## DATASET EXTRACT
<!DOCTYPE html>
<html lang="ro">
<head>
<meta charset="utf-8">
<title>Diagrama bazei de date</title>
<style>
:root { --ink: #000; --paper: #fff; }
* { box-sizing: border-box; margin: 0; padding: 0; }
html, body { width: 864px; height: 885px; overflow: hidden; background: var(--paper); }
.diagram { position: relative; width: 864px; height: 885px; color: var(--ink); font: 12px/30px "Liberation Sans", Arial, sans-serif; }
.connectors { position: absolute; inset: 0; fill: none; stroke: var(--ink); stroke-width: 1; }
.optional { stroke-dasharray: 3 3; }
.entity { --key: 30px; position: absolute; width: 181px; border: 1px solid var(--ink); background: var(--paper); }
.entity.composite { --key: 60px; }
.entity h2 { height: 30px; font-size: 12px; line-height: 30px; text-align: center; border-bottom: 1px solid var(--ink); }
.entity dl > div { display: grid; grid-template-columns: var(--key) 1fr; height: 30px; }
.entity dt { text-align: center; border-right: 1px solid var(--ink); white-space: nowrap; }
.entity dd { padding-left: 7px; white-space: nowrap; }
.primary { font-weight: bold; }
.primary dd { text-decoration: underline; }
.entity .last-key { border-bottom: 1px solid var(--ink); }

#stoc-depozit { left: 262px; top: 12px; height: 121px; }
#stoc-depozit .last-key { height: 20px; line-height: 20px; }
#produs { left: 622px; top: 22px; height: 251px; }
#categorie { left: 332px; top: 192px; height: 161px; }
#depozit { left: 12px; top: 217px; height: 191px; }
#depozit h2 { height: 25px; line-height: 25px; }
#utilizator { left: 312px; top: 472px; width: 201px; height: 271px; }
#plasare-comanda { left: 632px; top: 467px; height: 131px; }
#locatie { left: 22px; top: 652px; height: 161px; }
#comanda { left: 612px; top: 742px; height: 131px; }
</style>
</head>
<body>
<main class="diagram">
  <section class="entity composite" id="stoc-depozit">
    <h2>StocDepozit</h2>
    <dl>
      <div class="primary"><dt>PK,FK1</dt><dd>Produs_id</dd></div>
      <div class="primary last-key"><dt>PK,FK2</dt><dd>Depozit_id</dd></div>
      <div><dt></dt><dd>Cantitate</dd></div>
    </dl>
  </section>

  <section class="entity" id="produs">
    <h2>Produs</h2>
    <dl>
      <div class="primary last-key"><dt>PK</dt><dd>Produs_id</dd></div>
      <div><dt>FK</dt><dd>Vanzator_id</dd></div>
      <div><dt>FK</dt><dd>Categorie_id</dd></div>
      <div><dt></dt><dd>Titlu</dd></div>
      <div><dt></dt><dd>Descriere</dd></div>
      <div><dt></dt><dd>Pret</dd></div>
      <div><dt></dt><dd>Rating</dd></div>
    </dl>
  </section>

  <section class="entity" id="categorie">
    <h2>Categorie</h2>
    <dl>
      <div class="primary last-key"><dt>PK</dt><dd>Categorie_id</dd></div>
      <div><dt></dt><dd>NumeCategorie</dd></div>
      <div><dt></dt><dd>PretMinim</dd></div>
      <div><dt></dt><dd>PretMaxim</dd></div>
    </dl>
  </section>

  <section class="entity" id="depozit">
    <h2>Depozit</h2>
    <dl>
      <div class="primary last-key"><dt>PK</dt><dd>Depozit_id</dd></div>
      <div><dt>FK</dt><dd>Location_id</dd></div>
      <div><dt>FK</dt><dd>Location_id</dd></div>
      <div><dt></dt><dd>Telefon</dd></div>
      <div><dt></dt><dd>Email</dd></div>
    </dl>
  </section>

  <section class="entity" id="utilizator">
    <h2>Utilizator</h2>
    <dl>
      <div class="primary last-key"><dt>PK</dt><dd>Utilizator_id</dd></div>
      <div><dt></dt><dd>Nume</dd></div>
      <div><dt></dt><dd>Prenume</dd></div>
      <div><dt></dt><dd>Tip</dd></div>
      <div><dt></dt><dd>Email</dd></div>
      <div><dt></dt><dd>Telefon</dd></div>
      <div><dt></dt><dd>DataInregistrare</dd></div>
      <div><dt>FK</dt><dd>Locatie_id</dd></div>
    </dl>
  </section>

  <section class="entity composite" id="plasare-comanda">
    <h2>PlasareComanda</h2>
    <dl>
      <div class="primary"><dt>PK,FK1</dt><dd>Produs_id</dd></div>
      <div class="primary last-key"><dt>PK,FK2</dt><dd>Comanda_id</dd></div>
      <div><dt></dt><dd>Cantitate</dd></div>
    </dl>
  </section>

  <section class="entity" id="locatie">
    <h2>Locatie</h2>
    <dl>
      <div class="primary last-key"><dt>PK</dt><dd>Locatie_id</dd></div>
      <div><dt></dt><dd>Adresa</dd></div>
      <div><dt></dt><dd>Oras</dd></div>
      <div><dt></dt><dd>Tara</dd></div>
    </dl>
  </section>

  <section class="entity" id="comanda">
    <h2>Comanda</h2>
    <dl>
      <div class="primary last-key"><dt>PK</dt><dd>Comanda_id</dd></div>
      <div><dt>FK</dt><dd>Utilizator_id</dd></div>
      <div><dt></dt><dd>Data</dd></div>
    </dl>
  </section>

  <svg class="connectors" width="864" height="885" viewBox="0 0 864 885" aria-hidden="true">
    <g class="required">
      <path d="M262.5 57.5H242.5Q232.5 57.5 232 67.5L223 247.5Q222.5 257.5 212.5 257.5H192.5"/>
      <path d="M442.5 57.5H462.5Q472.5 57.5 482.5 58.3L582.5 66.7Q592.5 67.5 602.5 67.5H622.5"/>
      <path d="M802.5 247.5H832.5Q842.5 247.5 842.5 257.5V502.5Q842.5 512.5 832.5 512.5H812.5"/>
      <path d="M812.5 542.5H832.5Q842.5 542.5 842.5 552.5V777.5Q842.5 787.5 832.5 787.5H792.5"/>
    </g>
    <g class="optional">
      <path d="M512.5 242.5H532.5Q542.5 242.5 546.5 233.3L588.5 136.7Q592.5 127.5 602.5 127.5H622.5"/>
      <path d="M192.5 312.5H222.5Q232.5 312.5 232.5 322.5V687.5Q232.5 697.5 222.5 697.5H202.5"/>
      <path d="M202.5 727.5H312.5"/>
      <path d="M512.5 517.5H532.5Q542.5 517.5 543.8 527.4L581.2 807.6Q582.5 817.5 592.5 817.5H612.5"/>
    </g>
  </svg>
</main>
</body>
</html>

## TASK INSTRUCTIONS
Would you copy each line of the data exactly as it appears above?

## RESPONSE BOX
<!DOCTYPE html>
<html lang="ro">
<head>
<meta charset="utf-8">
<title>Diagrama bazei de date</title>
<style>
:root { --ink: #000; --paper: #fff; }
* { box-sizing: border-box; margin: 0; padding: 0; }
html, body { width: 864px; height: 885px; overflow: hidden; background: var(--paper); }
.diagram { position: relative; width: 864px; height: 885px; color: var(--ink); font: 12px/30px "Liberation Sans", Arial, sans-serif; }
.connectors { position: absolute; inset: 0; fill: none; stroke: var(--ink); stroke-width: 1; }
.optional { stroke-dasharray: 3 3; }
.entity { --key: 30px; position: absolute; width: 181px; border: 1px solid var(--ink); background: var(--paper); }
.entity.composite { --key: 60px; }
.entity h2 { height: 30px; font-size: 12px; line-height: 30px; text-align: center; border-bottom: 1px solid var(--ink); }
.entity dl > div { display: grid; grid-template-columns: var(--key) 1fr; height: 30px; }
.entity dt { text-align: center; border-right: 1px solid var(--ink); white-space: nowrap; }
.entity dd { padding-left: 7px; white-space: nowrap; }
.primary { font-weight: bold; }
.primary dd { text-decoration: underline; }
.entity .last-key { border-bottom: 1px solid var(--ink); }

#stoc-depozit { left: 262px; top: 12px; height: 121px; }
#stoc-depozit .last-key { height: 20px; line-height: 20px; }
#produs { left: 622px; top: 22px; height: 251px; }
#categorie { left: 332px; top: 192px; height: 161px; }
#depozit { left: 12px; top: 217px; height: 191px; }
#depozit h2 { height: 25px; line-height: 25px; }
#utilizator { left: 312px; top: 472px; width: 201px; height: 271px; }
#plasare-comanda { left: 632px; top: 467px; height: 131px; }
#locatie { left: 22px; top: 652px; height: 161px; }
#comanda { left: 612px; top: 742px; height: 131px; }
</style>
</head>
<body>
<main class="diagram">
  <section class="entity composite" id="stoc-depozit">
    <h2>StocDepozit</h2>
    <dl>
      <div class="primary"><dt>PK,FK1</dt><dd>Produs_id</dd></div>
      <div class="primary last-key"><dt>PK,FK2</dt><dd>Depozit_id</dd></div>
      <div><dt></dt><dd>Cantitate</dd></div>
    </dl>
  </section>

  <section class="entity" id="produs">
    <h2>Produs</h2>
    <dl>
      <div class="primary last-key"><dt>PK</dt><dd>Produs_id</dd></div>
      <div><dt>FK</dt><dd>Vanzator_id</dd></div>
      <div><dt>FK</dt><dd>Categorie_id</dd></div>
      <div><dt></dt><dd>Titlu</dd></div>
      <div><dt></dt><dd>Descriere</dd></div>
      <div><dt></dt><dd>Pret</dd></div>
      <div><dt></dt><dd>Rating</dd></div>
    </dl>
  </section>

  <section class="entity" id="categorie">
    <h2>Categorie</h2>
    <dl>
      <div class="primary last-key"><dt>PK</dt><dd>Categorie_id</dd></div>
      <div><dt></dt><dd>NumeCategorie</dd></div>
      <div><dt></dt><dd>PretMinim</dd></div>
      <div><dt></dt><dd>PretMaxim</dd></div>
    </dl>
  </section>

  <section class="entity" id="depozit">
    <h2>Depozit</h2>
    <dl>
      <div class="primary last-key"><dt>PK</dt><dd>Depozit_id</dd></div>
      <div><dt>FK</dt><dd>Location_id</dd></div>
      <div><dt>FK</dt><dd>Location_id</dd></div>
      <div><dt></dt><dd>Telefon</dd></div>
      <div><dt></dt><dd>Email</dd></div>
    </dl>
  </section>

  <section class="entity" id="utilizator">
    <h2>Utilizator</h2>
    <dl>
      <div class="primary last-key"><dt>PK</dt><dd>Utilizator_id</dd></div>
      <div><dt></dt><dd>Nume</dd></div>
      <div><dt></dt><dd>Prenume</dd></div>
      <div><dt></dt><dd>Tip</dd></div>
      <div><dt></dt><dd>Email</dd></div>
      <div><dt></dt><dd>Telefon</dd></div>
      <div><dt></dt><dd>DataInregistrare</dd></div>
      <div><dt>FK</dt><dd>Locatie_id</dd></div>
    </dl>
  </section>

  <section class="entity composite" id="plasare-comanda">
    <h2>PlasareComanda</h2>
    <dl>
      <div class="primary"><dt>PK,FK1</dt><dd>Produs_id</dd></div>
      <div class="primary last-key"><dt>PK,FK2</dt><dd>Comanda_id</dd></div>
      <div><dt></dt><dd>Cantitate</dd></div>
    </dl>
  </section>

  <section class="entity" id="locatie">
    <h2>Locatie</h2>
    <dl>
      <div class="primary last-key"><dt>PK</dt><dd>Locatie_id</dd></div>
      <div><dt></dt><dd>Adresa</dd></div>
      <div><dt></dt><dd>Oras</dd></div>
      <div><dt></dt><dd>Tara</dd></div>
    </dl>
  </section>

  <section class="entity" id="comanda">
    <h2>Comanda</h2>
    <dl>
      <div class="primary last-key"><dt>PK</dt><dd>Comanda_id</dd></div>
      <div><dt>FK</dt><dd>Utilizator_id</dd></div>
      <div><dt></dt><dd>Data</dd></div>
    </dl>
  </section>

  <svg class="connectors" width="864" height="885" viewBox="0 0 864 885" aria-hidden="true">
    <g class="required">
      <path d="M262.5 57.5H242.5Q232.5 57.5 232 67.5L223 247.5Q222.5 257.5 212.5 257.5H192.5"/>
      <path d="M442.5 57.5H462.5Q472.5 57.5 482.5 58.3L582.5 66.7Q592.5 67.5 602.5 67.5H622.5"/>
      <path d="M802.5 247.5H832.5Q842.5 247.5 842.5 257.5V502.5Q842.5 512.5 832.5 512.5H812.5"/>
      <path d="M812.5 542.5H832.5Q842.5 542.5 842.5 552.5V777.5Q842.5 787.5 832.5 787.5H792.5"/>
    </g>
    <g class="optional">
      <path d="M512.5 242.5H532.5Q542.5 242.5 546.5 233.3L588.5 136.7Q592.5 127.5 602.5 127.5H622.5"/>
      <path d="M192.5 312.5H222.5Q232.5 312.5 232.5 322.5V687.5Q232.5 697.5 222.5 697.5H202.5"/>
      <path d="M202.5 727.5H312.5"/>
      <path d="M512.5 517.5H532.5Q542.5 517.5 543.8 527.4L581.2 807.6Q582.5 817.5 592.5 817.5H612.5"/>
    </g>
  </svg>
</main>
</body>
</html>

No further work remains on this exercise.